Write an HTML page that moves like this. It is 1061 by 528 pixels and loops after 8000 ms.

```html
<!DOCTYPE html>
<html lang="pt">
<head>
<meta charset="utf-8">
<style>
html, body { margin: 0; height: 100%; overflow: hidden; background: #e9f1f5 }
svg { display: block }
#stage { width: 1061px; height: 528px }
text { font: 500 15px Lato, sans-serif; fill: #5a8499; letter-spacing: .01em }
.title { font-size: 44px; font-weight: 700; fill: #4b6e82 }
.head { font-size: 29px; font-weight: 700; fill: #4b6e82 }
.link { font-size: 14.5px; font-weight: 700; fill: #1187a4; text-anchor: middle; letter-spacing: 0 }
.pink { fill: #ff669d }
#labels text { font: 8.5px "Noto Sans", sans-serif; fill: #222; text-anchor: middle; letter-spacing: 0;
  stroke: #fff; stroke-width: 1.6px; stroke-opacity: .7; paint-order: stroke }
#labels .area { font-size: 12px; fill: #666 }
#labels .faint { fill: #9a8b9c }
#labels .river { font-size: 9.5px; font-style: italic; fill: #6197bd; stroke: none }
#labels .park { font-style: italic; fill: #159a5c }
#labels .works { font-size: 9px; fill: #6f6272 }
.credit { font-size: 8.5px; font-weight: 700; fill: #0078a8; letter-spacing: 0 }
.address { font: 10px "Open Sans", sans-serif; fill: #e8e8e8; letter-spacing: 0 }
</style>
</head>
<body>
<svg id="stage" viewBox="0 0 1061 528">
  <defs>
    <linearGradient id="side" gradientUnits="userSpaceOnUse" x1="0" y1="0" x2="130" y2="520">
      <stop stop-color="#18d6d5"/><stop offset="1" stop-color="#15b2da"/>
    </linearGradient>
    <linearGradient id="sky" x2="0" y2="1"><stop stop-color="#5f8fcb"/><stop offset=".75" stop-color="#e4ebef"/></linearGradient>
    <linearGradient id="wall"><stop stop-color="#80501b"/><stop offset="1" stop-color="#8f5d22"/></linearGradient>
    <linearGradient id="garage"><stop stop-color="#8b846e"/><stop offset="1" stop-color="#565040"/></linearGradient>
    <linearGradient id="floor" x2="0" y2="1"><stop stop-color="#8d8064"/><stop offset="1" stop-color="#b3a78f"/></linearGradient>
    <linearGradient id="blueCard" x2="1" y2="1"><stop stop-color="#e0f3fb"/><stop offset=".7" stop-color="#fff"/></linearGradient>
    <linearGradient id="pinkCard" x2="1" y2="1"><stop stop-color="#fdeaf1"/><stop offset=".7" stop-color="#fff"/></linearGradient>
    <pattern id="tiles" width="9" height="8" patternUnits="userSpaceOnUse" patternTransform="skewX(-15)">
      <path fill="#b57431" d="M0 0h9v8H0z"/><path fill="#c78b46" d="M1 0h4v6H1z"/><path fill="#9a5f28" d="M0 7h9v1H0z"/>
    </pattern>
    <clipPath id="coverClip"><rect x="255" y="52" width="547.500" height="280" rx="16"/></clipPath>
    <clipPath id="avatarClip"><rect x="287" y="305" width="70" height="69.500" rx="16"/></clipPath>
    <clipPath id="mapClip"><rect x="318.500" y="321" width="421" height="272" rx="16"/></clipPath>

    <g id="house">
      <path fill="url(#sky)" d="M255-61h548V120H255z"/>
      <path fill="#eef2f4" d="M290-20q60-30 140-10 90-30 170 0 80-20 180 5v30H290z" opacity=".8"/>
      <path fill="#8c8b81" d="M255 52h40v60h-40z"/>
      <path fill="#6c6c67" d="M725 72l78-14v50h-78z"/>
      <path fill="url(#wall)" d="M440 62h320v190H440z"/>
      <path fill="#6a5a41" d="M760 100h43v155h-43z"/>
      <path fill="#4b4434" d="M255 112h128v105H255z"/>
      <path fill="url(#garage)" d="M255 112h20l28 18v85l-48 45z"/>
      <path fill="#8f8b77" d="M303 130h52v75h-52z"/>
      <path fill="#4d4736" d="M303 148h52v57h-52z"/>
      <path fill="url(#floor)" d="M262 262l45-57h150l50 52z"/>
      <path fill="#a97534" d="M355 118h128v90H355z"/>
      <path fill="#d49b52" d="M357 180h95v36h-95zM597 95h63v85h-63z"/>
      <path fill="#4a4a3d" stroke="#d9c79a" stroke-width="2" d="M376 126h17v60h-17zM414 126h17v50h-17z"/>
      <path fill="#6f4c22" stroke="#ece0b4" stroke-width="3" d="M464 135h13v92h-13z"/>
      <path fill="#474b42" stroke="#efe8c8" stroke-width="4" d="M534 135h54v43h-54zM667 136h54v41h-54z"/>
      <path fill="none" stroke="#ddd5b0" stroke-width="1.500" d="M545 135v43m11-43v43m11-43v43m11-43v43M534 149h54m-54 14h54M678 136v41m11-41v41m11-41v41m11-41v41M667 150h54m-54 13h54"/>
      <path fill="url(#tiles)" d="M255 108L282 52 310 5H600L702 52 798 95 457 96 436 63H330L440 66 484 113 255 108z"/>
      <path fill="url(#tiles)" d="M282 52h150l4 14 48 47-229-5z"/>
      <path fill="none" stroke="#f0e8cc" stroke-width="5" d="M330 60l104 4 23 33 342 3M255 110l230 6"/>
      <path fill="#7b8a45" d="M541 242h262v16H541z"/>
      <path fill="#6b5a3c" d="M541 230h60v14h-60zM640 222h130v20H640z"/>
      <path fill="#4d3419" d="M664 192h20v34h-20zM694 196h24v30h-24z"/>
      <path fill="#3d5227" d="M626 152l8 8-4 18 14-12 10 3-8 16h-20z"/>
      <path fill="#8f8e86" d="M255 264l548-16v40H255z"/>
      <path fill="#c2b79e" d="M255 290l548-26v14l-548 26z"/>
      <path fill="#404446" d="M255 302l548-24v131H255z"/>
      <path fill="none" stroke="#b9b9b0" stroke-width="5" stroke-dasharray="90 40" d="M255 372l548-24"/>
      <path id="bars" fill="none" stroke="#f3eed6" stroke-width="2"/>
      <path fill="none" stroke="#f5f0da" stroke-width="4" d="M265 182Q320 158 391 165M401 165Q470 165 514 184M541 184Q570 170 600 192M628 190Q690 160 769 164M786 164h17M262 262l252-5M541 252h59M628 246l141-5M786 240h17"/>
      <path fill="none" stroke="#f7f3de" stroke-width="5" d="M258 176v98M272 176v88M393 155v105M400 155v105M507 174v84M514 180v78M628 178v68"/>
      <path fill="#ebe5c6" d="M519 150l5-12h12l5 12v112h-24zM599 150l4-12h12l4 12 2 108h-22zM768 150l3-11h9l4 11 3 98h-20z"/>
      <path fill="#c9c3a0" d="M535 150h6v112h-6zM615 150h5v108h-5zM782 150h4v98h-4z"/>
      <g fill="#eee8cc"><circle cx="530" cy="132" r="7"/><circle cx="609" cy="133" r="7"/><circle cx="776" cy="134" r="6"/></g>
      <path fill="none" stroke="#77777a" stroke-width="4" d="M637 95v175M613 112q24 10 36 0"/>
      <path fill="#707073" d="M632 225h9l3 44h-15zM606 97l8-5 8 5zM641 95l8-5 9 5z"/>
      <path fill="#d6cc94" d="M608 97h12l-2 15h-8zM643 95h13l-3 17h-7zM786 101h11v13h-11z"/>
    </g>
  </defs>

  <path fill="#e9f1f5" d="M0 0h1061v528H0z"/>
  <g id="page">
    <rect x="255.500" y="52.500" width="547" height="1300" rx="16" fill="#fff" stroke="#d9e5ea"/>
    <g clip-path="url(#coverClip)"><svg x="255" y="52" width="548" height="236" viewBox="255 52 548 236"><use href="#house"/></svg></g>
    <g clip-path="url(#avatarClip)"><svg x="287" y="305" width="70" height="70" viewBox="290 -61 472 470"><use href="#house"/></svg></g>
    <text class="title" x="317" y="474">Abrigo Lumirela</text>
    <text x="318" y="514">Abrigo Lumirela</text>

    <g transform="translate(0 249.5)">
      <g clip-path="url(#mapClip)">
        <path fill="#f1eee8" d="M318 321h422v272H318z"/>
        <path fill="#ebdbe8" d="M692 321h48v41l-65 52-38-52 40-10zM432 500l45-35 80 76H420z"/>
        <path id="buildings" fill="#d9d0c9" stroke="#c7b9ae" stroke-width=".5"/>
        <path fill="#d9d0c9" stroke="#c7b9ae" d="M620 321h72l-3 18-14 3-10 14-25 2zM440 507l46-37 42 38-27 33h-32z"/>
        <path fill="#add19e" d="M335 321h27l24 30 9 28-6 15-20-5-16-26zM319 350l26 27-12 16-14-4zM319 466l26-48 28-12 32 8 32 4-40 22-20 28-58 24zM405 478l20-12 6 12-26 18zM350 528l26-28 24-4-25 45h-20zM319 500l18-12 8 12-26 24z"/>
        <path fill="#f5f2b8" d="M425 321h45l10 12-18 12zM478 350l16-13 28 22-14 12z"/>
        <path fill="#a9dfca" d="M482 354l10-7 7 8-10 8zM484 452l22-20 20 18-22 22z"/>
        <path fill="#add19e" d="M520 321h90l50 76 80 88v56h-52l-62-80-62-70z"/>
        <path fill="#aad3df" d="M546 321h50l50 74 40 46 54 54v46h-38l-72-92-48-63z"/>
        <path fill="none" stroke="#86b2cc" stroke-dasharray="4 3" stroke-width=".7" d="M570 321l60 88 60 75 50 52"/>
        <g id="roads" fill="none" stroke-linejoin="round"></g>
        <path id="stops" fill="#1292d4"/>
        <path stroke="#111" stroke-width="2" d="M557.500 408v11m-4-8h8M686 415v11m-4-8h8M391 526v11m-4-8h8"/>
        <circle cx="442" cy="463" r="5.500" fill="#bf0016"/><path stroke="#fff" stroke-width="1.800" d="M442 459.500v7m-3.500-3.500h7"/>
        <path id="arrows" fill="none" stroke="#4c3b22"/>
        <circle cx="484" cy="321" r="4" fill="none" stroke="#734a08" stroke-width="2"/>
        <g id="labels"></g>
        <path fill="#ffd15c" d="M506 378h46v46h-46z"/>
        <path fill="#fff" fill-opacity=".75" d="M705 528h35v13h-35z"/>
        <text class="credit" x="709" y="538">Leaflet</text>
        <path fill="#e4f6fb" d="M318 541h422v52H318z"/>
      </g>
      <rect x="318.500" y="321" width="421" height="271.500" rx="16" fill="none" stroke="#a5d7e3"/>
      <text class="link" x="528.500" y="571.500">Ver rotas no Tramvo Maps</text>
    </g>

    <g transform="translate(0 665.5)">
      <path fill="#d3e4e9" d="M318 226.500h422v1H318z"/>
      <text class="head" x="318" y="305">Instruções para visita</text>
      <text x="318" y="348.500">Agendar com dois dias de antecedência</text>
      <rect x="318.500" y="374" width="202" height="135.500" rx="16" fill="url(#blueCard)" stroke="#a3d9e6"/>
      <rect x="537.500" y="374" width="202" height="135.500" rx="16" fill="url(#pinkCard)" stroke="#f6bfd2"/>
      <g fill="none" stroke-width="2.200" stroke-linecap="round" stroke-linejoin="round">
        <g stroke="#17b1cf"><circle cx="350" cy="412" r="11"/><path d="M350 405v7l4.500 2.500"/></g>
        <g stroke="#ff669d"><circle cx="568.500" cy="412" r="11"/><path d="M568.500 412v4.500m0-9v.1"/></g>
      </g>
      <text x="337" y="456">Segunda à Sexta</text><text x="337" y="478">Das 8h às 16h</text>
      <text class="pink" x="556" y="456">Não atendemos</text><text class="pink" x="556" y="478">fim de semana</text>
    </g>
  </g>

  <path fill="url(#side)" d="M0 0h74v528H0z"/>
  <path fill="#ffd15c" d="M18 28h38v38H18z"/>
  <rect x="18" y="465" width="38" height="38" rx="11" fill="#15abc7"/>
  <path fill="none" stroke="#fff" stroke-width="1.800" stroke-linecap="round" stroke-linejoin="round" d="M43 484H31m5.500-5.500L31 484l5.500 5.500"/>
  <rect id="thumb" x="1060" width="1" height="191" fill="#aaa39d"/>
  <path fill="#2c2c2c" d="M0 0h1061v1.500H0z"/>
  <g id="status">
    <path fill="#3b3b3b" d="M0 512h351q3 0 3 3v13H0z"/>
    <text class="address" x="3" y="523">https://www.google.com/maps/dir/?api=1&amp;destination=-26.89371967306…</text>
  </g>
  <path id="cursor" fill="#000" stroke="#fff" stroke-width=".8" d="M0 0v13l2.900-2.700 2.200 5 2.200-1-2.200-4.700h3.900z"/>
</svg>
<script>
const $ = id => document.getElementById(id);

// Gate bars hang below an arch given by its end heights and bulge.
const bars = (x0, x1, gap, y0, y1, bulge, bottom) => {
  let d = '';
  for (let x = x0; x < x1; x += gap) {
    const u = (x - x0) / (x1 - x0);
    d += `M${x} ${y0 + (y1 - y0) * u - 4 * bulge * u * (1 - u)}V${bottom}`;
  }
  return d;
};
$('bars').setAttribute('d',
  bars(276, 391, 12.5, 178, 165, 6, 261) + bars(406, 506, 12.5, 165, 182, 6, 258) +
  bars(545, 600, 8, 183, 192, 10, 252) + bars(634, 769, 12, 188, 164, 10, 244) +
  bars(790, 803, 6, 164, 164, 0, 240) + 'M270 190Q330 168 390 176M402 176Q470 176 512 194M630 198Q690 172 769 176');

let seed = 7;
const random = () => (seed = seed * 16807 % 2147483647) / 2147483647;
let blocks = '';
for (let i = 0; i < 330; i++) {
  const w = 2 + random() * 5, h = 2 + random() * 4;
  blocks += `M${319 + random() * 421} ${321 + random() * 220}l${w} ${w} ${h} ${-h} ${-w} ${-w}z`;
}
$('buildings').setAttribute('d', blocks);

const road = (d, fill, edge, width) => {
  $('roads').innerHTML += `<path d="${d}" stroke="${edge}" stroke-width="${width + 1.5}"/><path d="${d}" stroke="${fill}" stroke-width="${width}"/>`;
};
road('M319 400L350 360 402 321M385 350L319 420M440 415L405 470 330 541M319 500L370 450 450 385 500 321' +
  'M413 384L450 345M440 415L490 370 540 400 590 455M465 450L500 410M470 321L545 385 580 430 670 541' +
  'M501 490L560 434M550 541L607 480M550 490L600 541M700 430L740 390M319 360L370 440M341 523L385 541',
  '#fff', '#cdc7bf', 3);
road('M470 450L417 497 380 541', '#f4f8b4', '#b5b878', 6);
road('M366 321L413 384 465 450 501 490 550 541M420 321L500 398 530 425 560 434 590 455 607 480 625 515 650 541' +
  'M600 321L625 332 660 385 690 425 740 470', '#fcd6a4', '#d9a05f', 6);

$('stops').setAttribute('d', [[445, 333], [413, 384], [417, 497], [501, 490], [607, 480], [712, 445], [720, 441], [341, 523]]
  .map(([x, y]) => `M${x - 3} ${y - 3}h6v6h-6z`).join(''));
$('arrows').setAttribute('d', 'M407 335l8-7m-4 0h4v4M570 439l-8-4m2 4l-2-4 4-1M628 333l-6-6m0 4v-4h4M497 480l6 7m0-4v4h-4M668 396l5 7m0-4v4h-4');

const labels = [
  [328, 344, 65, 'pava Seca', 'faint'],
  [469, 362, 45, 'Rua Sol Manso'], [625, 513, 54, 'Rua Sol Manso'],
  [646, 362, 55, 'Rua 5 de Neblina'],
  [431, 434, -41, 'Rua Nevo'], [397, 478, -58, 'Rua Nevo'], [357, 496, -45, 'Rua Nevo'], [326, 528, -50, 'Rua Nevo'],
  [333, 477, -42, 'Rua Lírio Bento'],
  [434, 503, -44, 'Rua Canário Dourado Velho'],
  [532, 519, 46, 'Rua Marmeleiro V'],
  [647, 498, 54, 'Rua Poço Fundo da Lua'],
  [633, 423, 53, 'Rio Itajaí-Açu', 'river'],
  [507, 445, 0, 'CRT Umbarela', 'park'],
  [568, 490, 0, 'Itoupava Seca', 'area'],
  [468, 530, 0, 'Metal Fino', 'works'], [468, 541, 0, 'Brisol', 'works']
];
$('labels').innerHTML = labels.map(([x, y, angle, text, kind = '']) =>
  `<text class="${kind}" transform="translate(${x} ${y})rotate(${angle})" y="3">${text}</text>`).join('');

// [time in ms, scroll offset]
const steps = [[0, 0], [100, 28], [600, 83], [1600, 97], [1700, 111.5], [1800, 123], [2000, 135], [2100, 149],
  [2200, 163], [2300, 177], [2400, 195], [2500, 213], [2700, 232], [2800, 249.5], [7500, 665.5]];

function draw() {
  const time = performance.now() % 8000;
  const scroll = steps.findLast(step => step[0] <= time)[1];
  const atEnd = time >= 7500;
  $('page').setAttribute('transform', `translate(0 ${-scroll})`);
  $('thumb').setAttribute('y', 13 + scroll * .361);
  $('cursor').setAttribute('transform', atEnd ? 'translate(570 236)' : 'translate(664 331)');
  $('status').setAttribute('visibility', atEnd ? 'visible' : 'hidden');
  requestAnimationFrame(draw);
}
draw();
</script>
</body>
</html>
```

◆ What the task requires
Each line in the listing above that includes the word "letter" needs to be copied out.

◆ Solution
text { font: 500 15px Lato, sans-serif; fill: #5a8499; letter-spacing: .01em }
.link { font-size: 14.5px; font-weight: 700; fill: #1187a4; text-anchor: middle; letter-spacing: 0 }
#labels text { font: 8.5px "Noto Sans", sans-serif; fill: #222; text-anchor: middle; letter-spacing: 0;
.credit { font-size: 8.5px; font-weight: 700; fill: #0078a8; letter-spacing: 0 }
.address { font: 10px "Open Sans", sans-serif; fill: #e8e8e8; letter-spacing: 0 }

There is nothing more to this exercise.